### HOW TO COMPLETE THIS TASK
When a line in the records includes the string "body", it goes into the tally; report that tally alone.

*** Opening EXTRACTED DATA ***

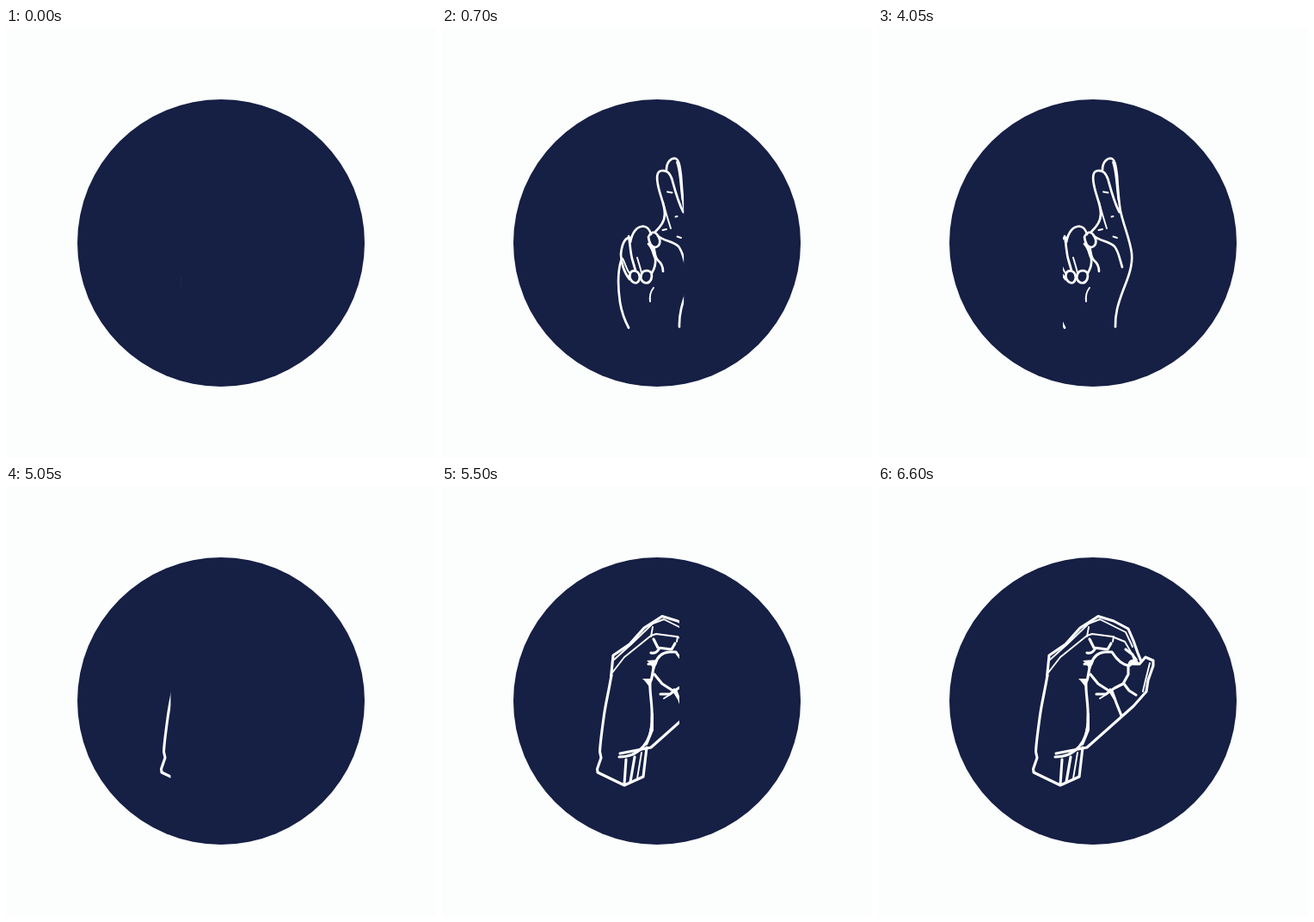
An HTML page without scripts for the animation above (8 s loop, 500 by 500 pixels).

```html
<!DOCTYPE html>
<html lang="en">
<head>
<meta charset="utf-8">
<title>Hand signs</title>
<style>
  html, body { margin: 0; width: 100%; height: 100%; overflow: hidden; background: #fcfefd; }
  svg { display: block; width: 100%; height: 100%; }
  .ink { fill: none; stroke: #fcfefd; stroke-width: 2.7; stroke-linecap: round; stroke-linejoin: round; }
  .thin { stroke-width: 1.9; }
  .bold { stroke-width: 3.1; }
  .solid { fill: #fcfefd; stroke: none; }
</style>
</head>
<body>
<svg viewBox="0 0 500 500">
  <defs>
    <!-- left-to-right wipes, cubic ease-out over 1.6 s -->
    <clipPath id="wipeA">
      <rect x="203" y="140" width="0" height="220">
        <animate attributeName="width" dur="8s" repeatCount="indefinite" calcMode="spline"
          values="0;95;95" keyTimes="0;.2;1" keySplines=".33333 1 .66667 1;0 0 1 1"/>
        <animate attributeName="x" dur="8s" repeatCount="indefinite" calcMode="discrete"
          values="203;215" keyTimes="0;.50625"/>
      </rect>
    </clipPath>
    <clipPath id="wipeB">
      <rect x="178" y="140" width="0" height="220">
        <animate attributeName="width" dur="8s" repeatCount="indefinite" calcMode="spline"
          values="0;0;145;145" keyTimes="0;.625;.825;1" keySplines="0 0 1 1;.33333 1 .66667 1;0 0 1 1"/>
      </rect>
    </clipPath>
  </defs>

  <circle cx="250" cy="250" r="167" fill="#161f44"/>

  <!-- crossed fingers -->
  <g clip-path="url(#wipeA)">
    <g class="ink">
      <animate attributeName="visibility" dur="8s" repeatCount="indefinite" calcMode="discrete"
        values="visible;hidden" keyTimes="0;.5125"/>
      <!-- raised fingers and outer edge -->
      <path d="M261 165C261 156 266 151.500 270.500 151.500C275.500 152 276.500 160 278 172C279 188 280 202 282 213C286 231 293 246 295 262C296.500 276 291 290 285 305C279 321 275.500 333 276 347.500"/>
      <path d="M248 237C254 231 259 225 259 216C259 205 253 194 251 182C249.500 174 249.500 167 255 166C262 165 265 169 267.500 176C271 189 274 201 280.500 214"/>
      <path class="thin" d="M273 156C277 166 277 182 279.500 200"/>
      <path class="thin" d="M257 202C260 214 263 224 266 233"/>
      <path class="thin" d="M262 190.500L267.500 191.500M271.500 219.500L273.500 219M256.500 235L261 234M273.500 242.500L278 244"/>
      <!-- thumb -->
      <path d="M240 243C244 235 249 237 252 243C255 249 253 254 248 255C243 255 241 250 240 243Z"/>
      <path d="M251 242C259 248 269 248 275 254C280 260 281 269 284 278"/>
      <path d="M246 255C248 260 247 266 251 270C256 274 257 278 257 283"/>
      <!-- folded fingers -->
      <path d="M219 244C212 243 209 253 208 263C208 273 212 285 218 292"/>
      <path d="M217 242C219 252 219 262 221.500 270L225 282"/>
      <path d="M219 249C221 239 226 231 234 230.500C240 231 242 236 243 240"/>
      <path d="M240 251C246 257 245 263 248 268C249 275 247 280 244 285"/>
      <path class="thin" d="M210 268C213 273 214 280 218 285M227 267C229 274 231 280 232 285"/>
      <path d="M219 285C221 281 227 282 229 286C231 291 229 296 225 296.500C220 296 217 290 219 285Z"/>
      <path d="M232 286C234 281 241 281 243.500 285C245 291 242 296.500 237.500 296.500C232 296 230 291 232 286Z"/>
      <!-- palm and wrist -->
      <path class="thin" d="M246 302C242 307 241 311 242 318"/>
      <path d="M208 271C204 285 204.500 302 207 319C209 331 213 341 217 348.500"/>
    </g>
  </g>

  <!-- rounded hand -->
  <g clip-path="url(#wipeB)">
    <g class="ink bold">
      <!-- back of the hand and wrist -->
      <path d="M197 220C194 238 190.500 252 188.500 266C186 284 184 298 183.500 309L185 316L180.500 329L181 333L212 348L234 338L238 304"/>
      <path d="M196.500 222L199 197L218 184L235 165L256 151.500L274 157L291 166L297 180L302 194L306 204"/>
      <path class="thin" d="M198 217L212 199L243 174L249 172L272 175L287 181L294 193L301 202"/>
      <path class="thin" d="M200 202L220 184L245 160L258 155L276 164L288 170L296 187"/>
      <path class="thin" d="M245 164L243 175M274 175L273 181"/>
      <!-- knuckle and inner curve -->
      <path d="M246 178L251 188L267 190L271 183"/>
      <path d="M243 194C247 195 250 193 252 190M240 207L248 207C250 199 255 194 264 193L272 193C277 201 284 208 292 209L298 205"/>
      <path d="M248 205C243 217 246 222 242 228C241 240 245 254 244 270C245 284 240 296 234 303C227 311 217 315 206 315"/>
      <path class="solid" d="M233 224L244 224L242 236C240 231 237 228 233 224ZM238 203L251 202L246 216C245 210 242 206 238 203ZM243 264L246 264L246 284L239 301L234 303C241 292 243 279 243 264Z"/>
      <!-- thumb and fingertips -->
      <path d="M297 207L304 207L311 199L320 203L320 209L314 226L312 239L297 256L243 304L207 311"/>
      <path class="thin" d="M316 206L311 226L308 239"/>
      <path d="M247 219L256 230L270 239L275 247"/>
      <path d="M254 242L265 242L275 235L285 230L291 219L291 210"/>
      <path d="M286 230L292 238L300 243M272 238L277 252L283 267"/>
      <path class="thin" d="M258 247L266 242L270 236"/>
      <path d="M292 207C294 202 299 202 302 206M288 190L296 196L300 206"/>
      <!-- cuff lines -->
      <path d="M214 318L212 347M224 315L219 344"/>
      <path class="thin" d="M232 310L227 340"/>
    </g>
  </g>
</svg>
</body>
</html>
```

*** Closing EXTRACTED DATA ***

### SOLUTION FOR THIS TASK
3